An article from Hearthside Home Care
In-Home Caregivers Tips for Sharing from the Generations: Recipe Reminiscing
Nearly every family has its favourite recipes handed down from generation to generation and in-home caregivers have the unique opportunity to offer those reminders. Parents have likely handed down those recipes for treats or goodies to the next generation and would likely feel special if they could help you hand those same recipes down to subsequent generations.
By handing them down, it is more than simply writing out the list of ingredients and the instructions. It means standing with them and making the cookies or rolls or whatever treat the recipe is for. It is the interaction the children had when they learned how to make the special treat. As a gift you could make the food item and give it to your parents as a token of your appreciation for teaching you how to make it.
Another option could be to create a cookbook of your family’s favourite recipes, making sure you include the name of the relative that was famous for making it for family gatherings. In addition to your parents, you can include recipes from aunts, uncles, sisters and brothers to bolster the strength of the book and add to the treasured memories it contains.
Remember though that not all of your parents’ or grandparents’ recipes were written down. Instead many of them cooked from memory and in order to include those recipes in a family cookbook, you will probably have to stand beside them, helping them of course, and write down the ingredients and instructions as you go. Once you are done with each recipe you can categorize it before turning it into a cookbook to be treasured by subsequent generations.
The important thing to remember is to have personal instructions available from all of those contributing to the cookbook. No doubt most will tell you that the most important ingredient is love, and in most instances you will, as an in-home caregiver, find that to be true, much as it is true with the care you are providing your family member.
As a gift for those to whom you are providing care, you could place all of the family’s favourite recipes onto cards and arrange them in a small basket also containing flowers. This can rest on a bedside table or elsewhere in the room where the parent can read through the many items and remember how and when they cooked each item in the basket. Several baskets could be created to share with other members of the family.
If the parent had a favourite recipe for rolls for example, you can replicate the recipe and deliver a basket of rolls weekly or monthly, reminding them of those rolls. This unselfish act would undoubtedly be appreciated and if they have dietary restrictions, the ingredients can be changed to reflect those restrictions without losing the taste or texture of the rolls.
Whether you use a three-ring binder with tabs to separate categories of recipes or loose leaf paper for your cookbook, it will not be as important as the recipes included. If in-home caregivers can save some of the hand written recipes from years gone by they can add personal value to the cookbook.
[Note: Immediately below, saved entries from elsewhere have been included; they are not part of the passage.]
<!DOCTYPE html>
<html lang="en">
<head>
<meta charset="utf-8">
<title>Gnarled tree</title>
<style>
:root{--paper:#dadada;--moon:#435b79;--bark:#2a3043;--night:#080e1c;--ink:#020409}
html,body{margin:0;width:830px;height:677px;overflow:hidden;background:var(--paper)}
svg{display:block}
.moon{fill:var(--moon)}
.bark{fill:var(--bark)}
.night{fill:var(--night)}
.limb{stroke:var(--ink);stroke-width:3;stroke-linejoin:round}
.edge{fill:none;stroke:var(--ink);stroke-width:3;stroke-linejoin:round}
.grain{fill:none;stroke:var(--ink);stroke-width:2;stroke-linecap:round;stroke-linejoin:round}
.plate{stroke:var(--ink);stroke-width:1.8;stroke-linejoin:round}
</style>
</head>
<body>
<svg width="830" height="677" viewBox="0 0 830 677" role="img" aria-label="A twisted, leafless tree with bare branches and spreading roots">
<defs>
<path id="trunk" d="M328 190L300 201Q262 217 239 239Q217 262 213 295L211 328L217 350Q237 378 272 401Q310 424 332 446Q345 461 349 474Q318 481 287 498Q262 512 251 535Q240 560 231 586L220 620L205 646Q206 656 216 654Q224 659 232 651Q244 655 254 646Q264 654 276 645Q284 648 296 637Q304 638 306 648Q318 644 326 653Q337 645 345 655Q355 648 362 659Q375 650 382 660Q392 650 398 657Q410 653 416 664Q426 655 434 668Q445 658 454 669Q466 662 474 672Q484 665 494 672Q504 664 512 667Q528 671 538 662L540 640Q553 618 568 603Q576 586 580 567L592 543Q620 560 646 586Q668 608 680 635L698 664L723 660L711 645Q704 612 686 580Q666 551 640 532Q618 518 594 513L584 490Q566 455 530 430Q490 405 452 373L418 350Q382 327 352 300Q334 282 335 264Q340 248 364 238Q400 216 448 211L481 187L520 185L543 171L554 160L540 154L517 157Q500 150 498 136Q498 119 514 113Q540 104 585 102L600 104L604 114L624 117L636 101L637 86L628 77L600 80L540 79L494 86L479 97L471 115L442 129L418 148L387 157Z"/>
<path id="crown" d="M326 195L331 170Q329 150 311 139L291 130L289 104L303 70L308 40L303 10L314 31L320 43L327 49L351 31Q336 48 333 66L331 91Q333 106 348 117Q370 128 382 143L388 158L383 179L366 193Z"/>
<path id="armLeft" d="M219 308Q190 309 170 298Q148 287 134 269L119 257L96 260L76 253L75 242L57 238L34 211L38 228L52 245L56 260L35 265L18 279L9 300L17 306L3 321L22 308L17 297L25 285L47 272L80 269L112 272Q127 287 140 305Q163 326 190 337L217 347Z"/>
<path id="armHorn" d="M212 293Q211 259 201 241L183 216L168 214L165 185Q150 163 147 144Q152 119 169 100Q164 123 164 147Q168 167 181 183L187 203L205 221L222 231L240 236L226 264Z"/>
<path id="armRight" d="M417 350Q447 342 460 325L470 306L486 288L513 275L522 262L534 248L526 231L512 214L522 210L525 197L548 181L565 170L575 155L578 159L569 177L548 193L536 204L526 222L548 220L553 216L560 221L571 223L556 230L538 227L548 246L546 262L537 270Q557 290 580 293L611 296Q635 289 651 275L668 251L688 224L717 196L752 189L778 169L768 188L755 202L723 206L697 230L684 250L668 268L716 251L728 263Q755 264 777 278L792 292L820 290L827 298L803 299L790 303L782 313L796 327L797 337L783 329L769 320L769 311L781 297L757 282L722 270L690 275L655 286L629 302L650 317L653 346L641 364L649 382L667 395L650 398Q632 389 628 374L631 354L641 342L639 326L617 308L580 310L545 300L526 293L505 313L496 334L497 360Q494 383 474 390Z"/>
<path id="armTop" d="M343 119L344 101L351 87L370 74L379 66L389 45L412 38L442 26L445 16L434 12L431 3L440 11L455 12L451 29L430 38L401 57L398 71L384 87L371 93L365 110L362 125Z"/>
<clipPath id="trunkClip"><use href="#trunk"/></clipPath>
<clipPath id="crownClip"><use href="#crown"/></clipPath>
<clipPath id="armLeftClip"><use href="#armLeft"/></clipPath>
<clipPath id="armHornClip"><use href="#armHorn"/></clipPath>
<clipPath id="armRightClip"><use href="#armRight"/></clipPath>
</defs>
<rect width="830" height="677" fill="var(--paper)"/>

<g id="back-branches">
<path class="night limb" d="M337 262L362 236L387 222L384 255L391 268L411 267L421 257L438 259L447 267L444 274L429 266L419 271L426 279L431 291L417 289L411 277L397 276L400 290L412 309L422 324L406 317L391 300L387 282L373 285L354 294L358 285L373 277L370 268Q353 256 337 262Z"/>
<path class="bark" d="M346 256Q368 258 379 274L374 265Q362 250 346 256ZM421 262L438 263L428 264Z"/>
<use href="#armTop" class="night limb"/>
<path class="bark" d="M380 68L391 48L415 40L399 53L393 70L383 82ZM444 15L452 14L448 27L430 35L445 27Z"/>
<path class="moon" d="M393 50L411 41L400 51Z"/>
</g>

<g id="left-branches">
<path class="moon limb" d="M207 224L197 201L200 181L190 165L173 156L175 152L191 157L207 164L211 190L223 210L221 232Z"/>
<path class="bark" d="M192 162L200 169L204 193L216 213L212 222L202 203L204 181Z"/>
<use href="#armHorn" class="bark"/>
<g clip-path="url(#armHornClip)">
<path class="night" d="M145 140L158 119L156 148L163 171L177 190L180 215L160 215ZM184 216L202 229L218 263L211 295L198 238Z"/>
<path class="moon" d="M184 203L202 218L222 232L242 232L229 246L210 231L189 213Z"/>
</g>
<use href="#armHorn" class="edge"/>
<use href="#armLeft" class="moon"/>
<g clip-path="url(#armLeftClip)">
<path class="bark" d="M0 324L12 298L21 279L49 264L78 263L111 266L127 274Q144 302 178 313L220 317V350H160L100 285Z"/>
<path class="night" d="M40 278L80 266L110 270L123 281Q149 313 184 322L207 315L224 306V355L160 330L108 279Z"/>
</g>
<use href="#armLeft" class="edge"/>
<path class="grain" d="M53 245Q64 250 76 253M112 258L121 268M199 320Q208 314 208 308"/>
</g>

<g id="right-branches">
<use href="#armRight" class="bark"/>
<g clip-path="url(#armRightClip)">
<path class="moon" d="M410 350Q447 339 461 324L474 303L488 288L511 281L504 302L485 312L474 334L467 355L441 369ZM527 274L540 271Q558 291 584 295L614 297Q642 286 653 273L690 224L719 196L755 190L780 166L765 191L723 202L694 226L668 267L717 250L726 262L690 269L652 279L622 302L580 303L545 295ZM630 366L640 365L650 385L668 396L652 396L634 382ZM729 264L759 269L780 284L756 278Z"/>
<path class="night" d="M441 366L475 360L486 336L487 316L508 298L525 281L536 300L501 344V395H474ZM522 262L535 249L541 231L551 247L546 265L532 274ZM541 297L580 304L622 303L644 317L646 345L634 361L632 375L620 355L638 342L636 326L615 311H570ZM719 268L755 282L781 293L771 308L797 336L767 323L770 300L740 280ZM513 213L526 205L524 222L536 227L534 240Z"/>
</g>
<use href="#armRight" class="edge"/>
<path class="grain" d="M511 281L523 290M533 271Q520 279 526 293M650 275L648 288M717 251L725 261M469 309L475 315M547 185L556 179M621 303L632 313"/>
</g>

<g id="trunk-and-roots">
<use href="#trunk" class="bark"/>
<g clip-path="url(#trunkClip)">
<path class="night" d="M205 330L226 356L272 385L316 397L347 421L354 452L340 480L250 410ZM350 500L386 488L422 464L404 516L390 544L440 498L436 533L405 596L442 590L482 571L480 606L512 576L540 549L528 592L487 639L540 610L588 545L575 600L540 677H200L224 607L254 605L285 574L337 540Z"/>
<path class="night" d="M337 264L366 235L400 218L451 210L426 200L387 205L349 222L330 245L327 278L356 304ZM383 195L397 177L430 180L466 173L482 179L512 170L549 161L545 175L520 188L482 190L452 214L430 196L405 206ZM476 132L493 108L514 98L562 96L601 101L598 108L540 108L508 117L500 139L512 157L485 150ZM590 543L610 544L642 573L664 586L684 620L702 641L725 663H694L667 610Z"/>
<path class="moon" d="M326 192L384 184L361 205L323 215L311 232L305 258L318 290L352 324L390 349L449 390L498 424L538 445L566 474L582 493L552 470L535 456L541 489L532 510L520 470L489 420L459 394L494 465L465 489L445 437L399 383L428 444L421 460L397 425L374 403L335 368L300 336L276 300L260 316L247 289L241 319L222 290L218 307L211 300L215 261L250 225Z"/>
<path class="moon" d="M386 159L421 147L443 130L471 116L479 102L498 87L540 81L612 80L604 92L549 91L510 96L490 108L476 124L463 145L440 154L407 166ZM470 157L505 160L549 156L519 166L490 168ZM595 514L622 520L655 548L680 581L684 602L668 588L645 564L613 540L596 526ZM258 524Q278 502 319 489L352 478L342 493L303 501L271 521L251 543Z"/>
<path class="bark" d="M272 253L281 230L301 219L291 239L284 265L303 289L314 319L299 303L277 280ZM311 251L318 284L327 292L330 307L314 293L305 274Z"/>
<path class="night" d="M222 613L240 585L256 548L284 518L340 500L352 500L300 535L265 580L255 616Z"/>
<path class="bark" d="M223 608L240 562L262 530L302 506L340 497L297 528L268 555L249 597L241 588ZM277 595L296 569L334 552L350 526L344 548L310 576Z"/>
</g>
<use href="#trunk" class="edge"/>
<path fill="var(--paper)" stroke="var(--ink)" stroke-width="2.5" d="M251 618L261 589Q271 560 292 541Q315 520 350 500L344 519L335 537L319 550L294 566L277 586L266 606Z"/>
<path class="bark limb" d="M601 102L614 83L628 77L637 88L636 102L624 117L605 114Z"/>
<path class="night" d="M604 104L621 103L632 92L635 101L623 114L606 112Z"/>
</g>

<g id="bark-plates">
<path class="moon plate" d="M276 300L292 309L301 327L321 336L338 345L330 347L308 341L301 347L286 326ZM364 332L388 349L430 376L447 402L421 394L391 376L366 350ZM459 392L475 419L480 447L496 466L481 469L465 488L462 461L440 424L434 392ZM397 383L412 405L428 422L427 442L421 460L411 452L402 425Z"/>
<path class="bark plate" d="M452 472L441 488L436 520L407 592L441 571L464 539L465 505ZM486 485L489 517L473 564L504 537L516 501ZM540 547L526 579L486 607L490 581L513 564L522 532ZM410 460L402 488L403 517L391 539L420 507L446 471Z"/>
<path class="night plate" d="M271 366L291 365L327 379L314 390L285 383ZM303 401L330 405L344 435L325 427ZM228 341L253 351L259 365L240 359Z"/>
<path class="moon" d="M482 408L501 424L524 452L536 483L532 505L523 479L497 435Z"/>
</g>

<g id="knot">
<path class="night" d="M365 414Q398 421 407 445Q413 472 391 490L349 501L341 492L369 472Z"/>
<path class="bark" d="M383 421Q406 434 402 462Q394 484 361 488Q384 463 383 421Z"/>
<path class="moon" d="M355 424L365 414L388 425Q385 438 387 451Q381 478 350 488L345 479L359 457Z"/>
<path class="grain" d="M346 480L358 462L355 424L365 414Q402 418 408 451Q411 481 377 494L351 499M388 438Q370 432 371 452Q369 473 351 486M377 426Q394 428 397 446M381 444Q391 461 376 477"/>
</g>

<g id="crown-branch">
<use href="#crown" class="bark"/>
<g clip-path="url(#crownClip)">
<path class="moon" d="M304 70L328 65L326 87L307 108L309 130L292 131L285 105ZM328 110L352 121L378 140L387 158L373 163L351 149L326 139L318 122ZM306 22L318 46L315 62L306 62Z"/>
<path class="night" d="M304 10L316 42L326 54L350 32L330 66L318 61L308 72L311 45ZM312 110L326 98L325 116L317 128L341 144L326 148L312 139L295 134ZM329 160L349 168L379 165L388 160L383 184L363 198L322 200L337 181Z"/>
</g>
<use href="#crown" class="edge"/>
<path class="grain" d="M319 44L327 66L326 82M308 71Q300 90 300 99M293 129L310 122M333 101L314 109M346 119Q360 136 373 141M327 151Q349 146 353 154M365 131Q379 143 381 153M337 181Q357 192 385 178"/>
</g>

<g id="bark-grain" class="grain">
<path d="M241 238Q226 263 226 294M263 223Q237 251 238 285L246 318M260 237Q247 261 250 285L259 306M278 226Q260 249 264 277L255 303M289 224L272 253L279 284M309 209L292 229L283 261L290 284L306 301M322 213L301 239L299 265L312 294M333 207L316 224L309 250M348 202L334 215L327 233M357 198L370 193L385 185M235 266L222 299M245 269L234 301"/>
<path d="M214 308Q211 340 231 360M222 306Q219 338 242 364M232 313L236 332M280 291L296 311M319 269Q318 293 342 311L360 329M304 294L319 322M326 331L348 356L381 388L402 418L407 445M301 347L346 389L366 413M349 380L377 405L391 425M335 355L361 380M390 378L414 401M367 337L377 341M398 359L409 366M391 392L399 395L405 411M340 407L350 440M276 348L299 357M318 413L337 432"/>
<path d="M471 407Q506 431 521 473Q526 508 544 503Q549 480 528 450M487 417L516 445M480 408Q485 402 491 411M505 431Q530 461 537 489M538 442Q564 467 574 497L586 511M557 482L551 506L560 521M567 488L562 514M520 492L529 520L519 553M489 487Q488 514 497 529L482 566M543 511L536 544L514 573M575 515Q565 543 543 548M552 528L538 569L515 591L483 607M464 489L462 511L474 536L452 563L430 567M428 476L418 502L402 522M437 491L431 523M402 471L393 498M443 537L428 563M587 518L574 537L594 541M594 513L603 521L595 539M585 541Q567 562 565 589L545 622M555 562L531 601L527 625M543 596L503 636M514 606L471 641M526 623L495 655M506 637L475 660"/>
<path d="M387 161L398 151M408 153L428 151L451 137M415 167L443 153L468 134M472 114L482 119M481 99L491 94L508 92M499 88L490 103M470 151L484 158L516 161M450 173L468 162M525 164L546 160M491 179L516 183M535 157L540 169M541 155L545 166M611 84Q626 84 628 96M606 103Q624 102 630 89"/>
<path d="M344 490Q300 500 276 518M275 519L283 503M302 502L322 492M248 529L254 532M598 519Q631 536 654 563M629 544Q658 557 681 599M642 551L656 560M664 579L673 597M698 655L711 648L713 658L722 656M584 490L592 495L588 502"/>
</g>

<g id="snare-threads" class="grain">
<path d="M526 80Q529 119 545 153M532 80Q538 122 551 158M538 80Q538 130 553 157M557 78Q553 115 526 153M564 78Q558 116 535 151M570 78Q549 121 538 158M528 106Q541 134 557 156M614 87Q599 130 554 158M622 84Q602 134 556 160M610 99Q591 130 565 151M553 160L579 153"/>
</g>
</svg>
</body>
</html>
The important thing isn’t how professionally made the cookbook appears or the quality of the paper. It is the quality of memories the recipes spark along with the love it can generate for many subsequent generations.
By Carissa Stella
Found this article when looking for something completely different and when I saw the title I just had to post it – Ted